Under the conventional view of the 21st-century American male, the answer to these questions seems to be yes, yes, yes, and yes.

Contemplate also about what it means to be a boy or man in modern America. Boys and men are supposed to be strong. They are supposed to bottle up their emotions and hide their feelings—and never, ever cry. They are supposed to be invulnerable.

The upshot? “When we expect boys and men to be dominant, powerful, in charge, to not give in,” explains Scott Melzer, an author and professor of sociology at Albion College in Michigan, “we’re coaching them, training them to commit violence when they feel like they’ve lost control.”

Now mix in the culture of violence that is endemic in today’s America. Violence inhabits our entertainment media, our video games, our sports, our schools, our military, our criminal justice system. Violence inhabits the Internet, too. So, why should we be surprised at the unrelenting savagery that plays out in the United States almost daily?

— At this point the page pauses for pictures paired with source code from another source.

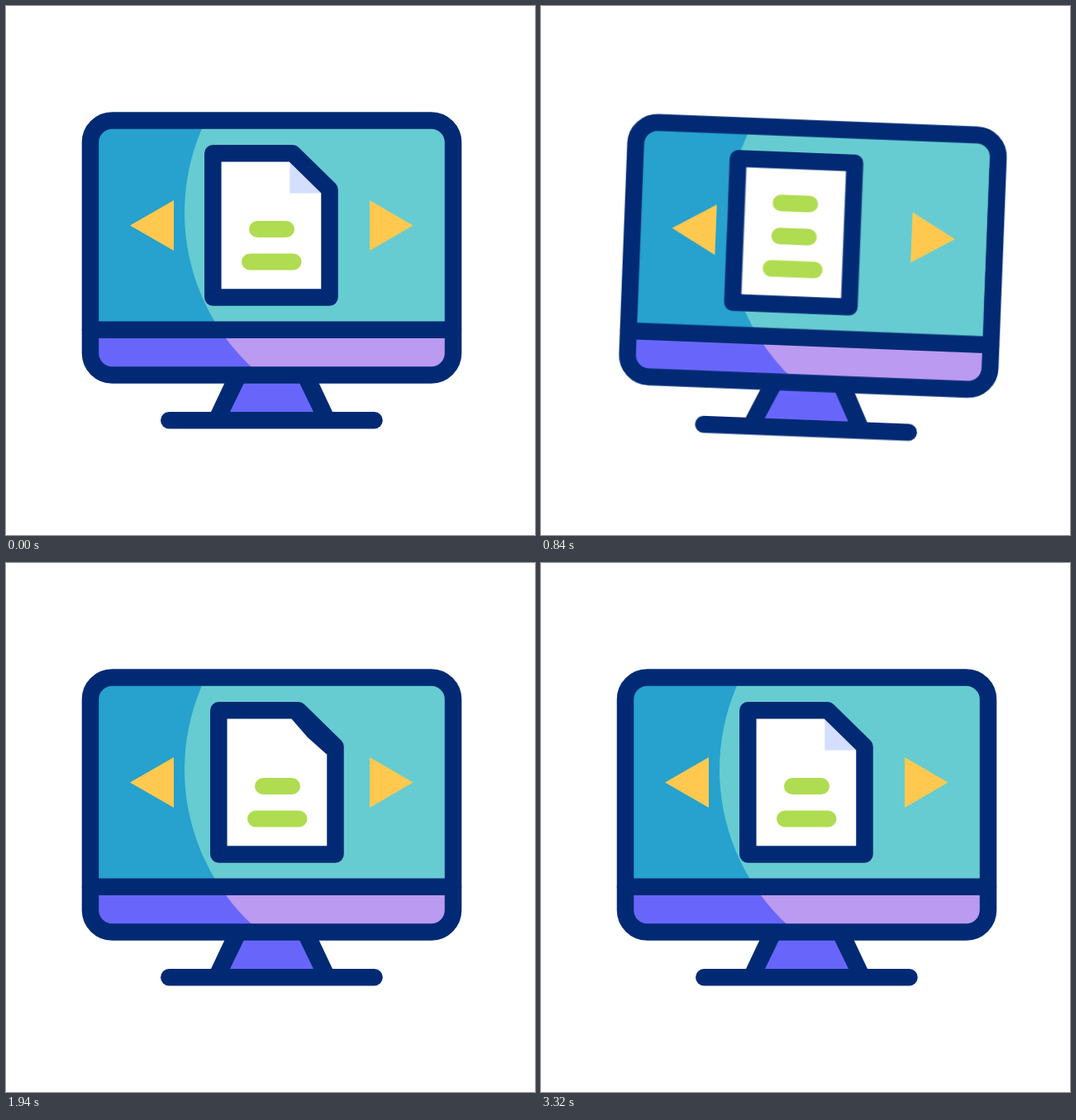
An HTML page that plays this animation: 640 by 640 pixels, repeating every 3.6 s.

```html
<!DOCTYPE html>
<html lang="en">
<head>
<meta charset="utf-8">
<title>Page browsing</title>
<style>
  html, body { margin: 0; width: 100%; height: 100%; overflow: hidden; background: #fff; }
  svg { display: block; width: 100vw; height: 100vh; }

  .navy { fill: #022a74; }
  .line { fill: none; stroke: #022a74; stroke-width: 20.5; stroke-linejoin: round; stroke-linecap: round; }
  .paper { fill: #fff; }
  .text { stroke: #b0dc51; stroke-width: 20; stroke-linecap: round; }
  .arrow { fill: #ffc950; }

  .lift, .tilt, .strip, .arrow { animation: 3600ms linear infinite; }
  .lift { animation-name: lift; }
  .tilt { animation-name: tilt; transform-origin: 321.5px 482px; }
  .strip { animation-name: strip; }
  .next { animation-name: next; }
  .prev { animation-name: prev; }

  @keyframes lift {
    0% { transform: translateY(0); }
    5.556% { transform: translateY(0); animation-timing-function: cubic-bezier(.37, 0, .63, 1); }
    13.611% { transform: translateY(-33.5px); animation-timing-function: cubic-bezier(.37, 0, .63, 1); }
    30.833% { transform: translateY(38px); animation-timing-function: cubic-bezier(.3, 0, .55, 1); }
    53.889%, 100% { transform: translateY(0); }
  }
  @keyframes tilt {
    0% { transform: rotate(0deg); }
    5.556% { transform: rotate(0deg); animation-timing-function: cubic-bezier(.37, 0, .63, 1); }
    20% { transform: rotate(3deg); animation-timing-function: cubic-bezier(.37, 0, .63, 1); }
    34.444% { transform: rotate(-3deg); animation-timing-function: cubic-bezier(.37, 0, .63, 1); }
    44.444%, 100% { transform: rotate(0deg); }
  }
  @keyframes strip {
    0% { transform: translateX(0); }
    5.556% { transform: translateX(0); animation-timing-function: cubic-bezier(.333, .667, .667, 1); }
    29.722% { transform: translateX(313px); }
    35% { transform: translateX(313px); animation-timing-function: cubic-bezier(.333, .667, .667, 1); }
    53.889% { transform: translateX(619px); }
    65.556% { transform: translateX(619px); animation-timing-function: cubic-bezier(.2, .48, .45, 1); }
    92.222%, 100% { transform: translateX(0); }
  }
  @keyframes next {
    0%, 5.556% { fill: #ffc950; }
    8.333%, 18.6% { fill: #ff6051; }
    21.4%, 35% { fill: #ffc950; }
    37.8%, 47% { fill: #ff6051; }
    49.8%, 100% { fill: #ffc950; }
  }
  @keyframes prev {
    0%, 65.556% { fill: #ffc950; }
    68.333%, 77.8% { fill: #ff6051; }
    80.6%, 100% { fill: #ffc950; }
  }
</style>
</head>
<body>
<svg viewBox="0 0 640 640">
  <defs>
    <clipPath id="body"><rect x="102" y="138.5" width="439" height="308" rx="26.5"/></clipPath>
    <clipPath id="screen"><rect x="102" y="138.5" width="439" height="253.5" rx="26.5"/></clipPath>
    <path id="cut" d="M10.3 178.2H106.8L151.5 222V352.6H10.3Z"/>
    <g id="lines" class="text"><path d="M64 270H99M55 309.5H107.500"/></g>
  </defs>

  <g class="lift"><g class="tilt">
    <path class="navy" d="M265 455H378L395 491V501H248V491Z"/>
    <path fill="#6866fa" d="M288.500 455H354.500L372 491H271Z"/>
    <path class="line" d="M197.300 501.200H445.500"/>

    <g clip-path="url(#body)">
      <path fill="#27a1ce" d="M102 138H541V392H102Z"/>
      <path fill="#6866fa" d="M102 392H541V447H102Z"/>
      <circle cx="472" cy="250" r="256" fill="#66ccd1" clip-path="url(#screen)"/>
      <g clip-path="url(#lower)"><circle cx="472" cy="250" r="256" fill="#bb9af1"/></g>
    </g>
    <clipPath id="lower"><path d="M102 392H541V447H102Z"/></clipPath>

    <g clip-path="url(#screen)"><g class="strip">
      <g transform="translate(240 0)">
        <use href="#cut" class="paper"/>
        <path fill="#d4defe" d="M103.300 180V226.500H150V222L107 180Z"/>
        <use href="#cut" class="line"/>
        <use href="#lines"/>
      </g>
      <g transform="translate(-75 0)">
        <rect x="10.300" y="178.200" width="141.200" height="174.400" class="paper"/>
        <rect x="10.300" y="178.200" width="141.200" height="174.400" class="line"/>
        <path class="text" d="M64 230H99"/>
        <use href="#lines"/>
      </g>
      <g transform="translate(-372 0)">
        <use href="#cut" class="paper"/>
        <use href="#cut" class="line"/>
        <path class="navy" d="M98 188L118 211L141 231.500L150 222L107 178Z"/>
        <use href="#lines"/>
      </g>
    </g></g>

    <path class="arrow prev" d="M150 265.500L203 235V296Z"/>
    <path class="arrow next" d="M492.500 265.500L440 235V296Z"/>
    <path class="line" d="M102 391.800H541"/>
    <rect class="line" x="102" y="138.500" width="439" height="308" rx="26.500"/>
  </g></g>
</svg>
</body>
</html>
```
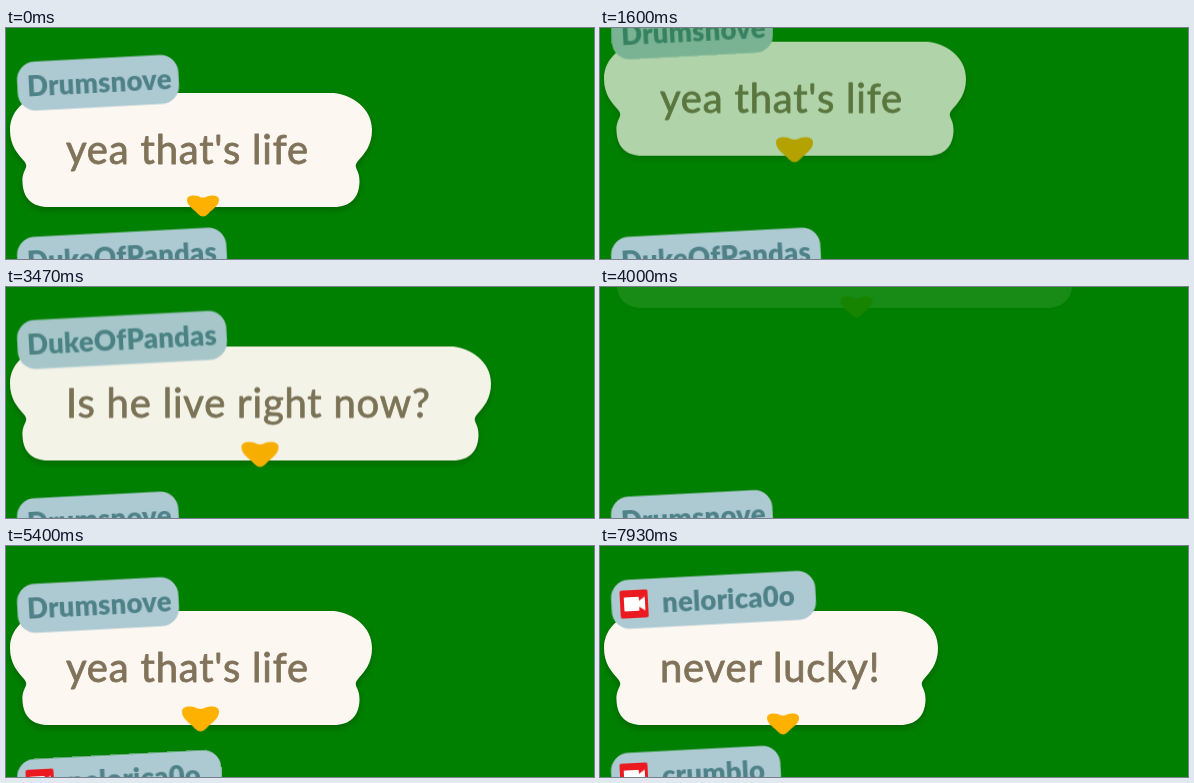
Write an HTML page that moves like this. It is 588x231 px and loops after 8000 ms.

```html
<!DOCTYPE html>
<html lang="en">
<head>
<meta charset="utf-8">
<title>Chat bubbles</title>
<style>
  html, body { margin: 0; width: 100%; height: 100%; overflow: hidden; background: #008000; }
  svg { display: block; }
  .bubble { fill: #fdf7f1; filter: drop-shadow(0 3px 3px rgba(0, 0, 0, .22)); }
  .heart { fill: #ffb100; transform-box: fill-box; transform-origin: center; }
  .tag rect { fill: #adc9d2; }
  .tag text { font: 900 27.5px Lato, sans-serif; fill: #4e8288; letter-spacing: .2px; }
  .line { font: 400 40px Lato, sans-serif; letter-spacing: .8px; fill: #80735a;
          stroke: #80735a; stroke-width: .8px; stroke-linejoin: round; }
  .tag .badge { fill: #eb1a20; }
  .camera { fill: #fff; }
</style>
</head>
<body>
<svg id="stage" width="588" height="231" viewBox="0 0 588 231"></svg>
<script>
const LOOP = 8000, ROW = 174, MOVE = 800;
const stage = document.getElementById('stage');

// Each step: [ms, row, opacity, easing towards the next step]
const hold = (ms, row) => [ms, row, 1];
const enter = ms => [[ms, 2, 1, 'ease-in-out'], hold(ms + MOVE, 1)];
const leave = (ms, row) => [[ms, row, 1, 'ease-in-out'], [ms + MOVE, row - 1, 0]];
const jump = (ms, row) => [hold(ms, row), hold(ms, row - 1)];

const JUMPS = [2300, 4400, 6450];
const messages = [
  { name: 'Drumsnove', tag: 161.5, line: "yea that's life", right: 366,
    steps: [hold(0, 0), ...leave(1300, 0)] },
  { name: 'DukeOfPandas', tag: 209.5, line: 'Is he live right now?', right: 485,
    steps: [hold(0, 1), ...jump(JUMPS[0], 1), ...leave(3370, 0)] },
  { name: 'Drumsnove', tag: 161.5, line: "yea that's life", right: 366,
    steps: [hold(0, 2), ...enter(JUMPS[0]), ...jump(JUMPS[1], 1), ...jump(JUMPS[2], 0), ...leave(7000, -1)] },
  { name: 'nelorica0o', tag: 204.5, line: 'never lucky!', right: 338, badge: true,
    steps: [hold(0, 2), ...enter(JUMPS[1]), ...jump(JUMPS[2], 1)] },
  { name: 'crumblo', tag: 169.5, line: 'haha same', right: 320, badge: true,
    steps: [hold(0, 2), ...enter(JUMPS[2])] }
];

function bubblePath(right) {
  const r = d => right - d, l = d => 4 + d;
  return `M${l(38)} 65H${r(38)}C${r(20)} 67 ${r(0)} 80 ${r(0)} 102
    C${r(0)} 118 ${r(8)} 126 ${r(14)} 133C${r(20)} 140 ${r(12)} 141 ${r(12.5)} 154
    C${r(13)} 170 ${r(22)} 179 ${r(38)} 179H${l(38)}
    C${l(22)} 179 ${l(13)} 170 ${l(12.5)} 154C${l(12)} 141 ${l(20)} 140 ${l(14)} 133
    C${l(8)} 126 ${l(0)} 118 ${l(0)} 102C${l(0)} 80 ${l(20)} 67 ${l(38)} 65Z`;
}

const heartPath = 'M-16 172C-16 167-9 167-5 168Q0 171 5 168C9 167 16 167 16 172' +
  'C16 178 8 182 5 186Q0 191-5 186C-8 182-16 178-16 172Z';

const badge = `<rect class="badge" x="20" y="39" width="28" height="28" rx="2"/>
  <path class="camera" d="M25 46H38Q39 46 39 47V50L45 46V60L39 56V59Q39 60 38 60H25Q24 60 24 59V47Q24 46 25 46Z"/>`;

function draw(m) {
  const middle = 11.3 + m.tag / 2;
  const g = document.createElementNS('http://www.w3.org/2000/svg', 'g');
  g.innerHTML = `
    <path class="bubble" d="${bubblePath(m.right)}"/>
    <text class="line" x="60" y="136">${m.line}</text>
    <g transform="translate(${(m.right + 4) / 2 + 12} 0)"><path class="heart" d="${heartPath}"/></g>
    <g class="tag"><g transform="rotate(-3 ${middle} 53)">
      <rect x="11.3" y="28.5" width="${m.tag}" height="49" rx="18"/>
      ${m.badge ? badge : ''}
      <text x="${m.badge ? 62 : 21}" y="63">${m.name}</text>
    </g></g>`;
  stage.append(g);
  return g;
}

function animate(g, steps) {
  const [, row, opacity] = steps[steps.length - 1];
  const frames = [...steps, [LOOP, row, opacity]].map(([ms, row, opacity, easing = 'linear']) => (
    { offset: ms / LOOP, transform: `translateY(${row * ROW}px)`, opacity, easing }));
  g.animate(frames, { duration: LOOP, iterations: Infinity });

  // Name tag floats up and down.
  g.querySelector('.tag').animate(
    { transform: ['translateY(-.9px)', 'translateY(6.5px)'] },
    { duration: 800, delay: -328, iterations: Infinity, direction: 'alternate',
      easing: 'cubic-bezier(.37, 0, .63, 1)' });

  // Heart switches between two poses.
  const small = 'translate(0px, 0px) scale(1)', big = 'translate(-2.5px, -5px) scale(1.16, 1.19)';
  g.querySelector('.heart').animate(
    [{ transform: big, offset: 0 }, { transform: big, offset: .5 },
     { transform: small, offset: .5 }, { transform: small, offset: 1 }],
    { duration: 2000, delay: -1250, iterations: Infinity });
}

for (const m of messages) animate(draw(m), m.steps);
</script>
</body>
</html>
```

There are many solutions to America’s gun crisis, the most obvious of which are instituting universal, more effective background checks; enacting a federal assault weapons ban and limit on high-capacity magazines; and passing red-flag laws that would keep dangerous weapons temporarily out of the hands of troubled people. Heavy majorities of Americans favor all three of these actions, yet we remain paralyzed.

But the question remains: Why do men— almost always white men — overwhelmingly commit mass murders in this country?

Collins-Jan-of-self-1

Jan Collins is a Columbia-based journalist, editor, and author. A former Nieman Fellow at Harvard and former Congressional Fellow in Washington, D. C., she is the coauthor of Next Steps: A Practical Guide to Planning for the Best Half of Your Life (Quill Driver Books, 2009).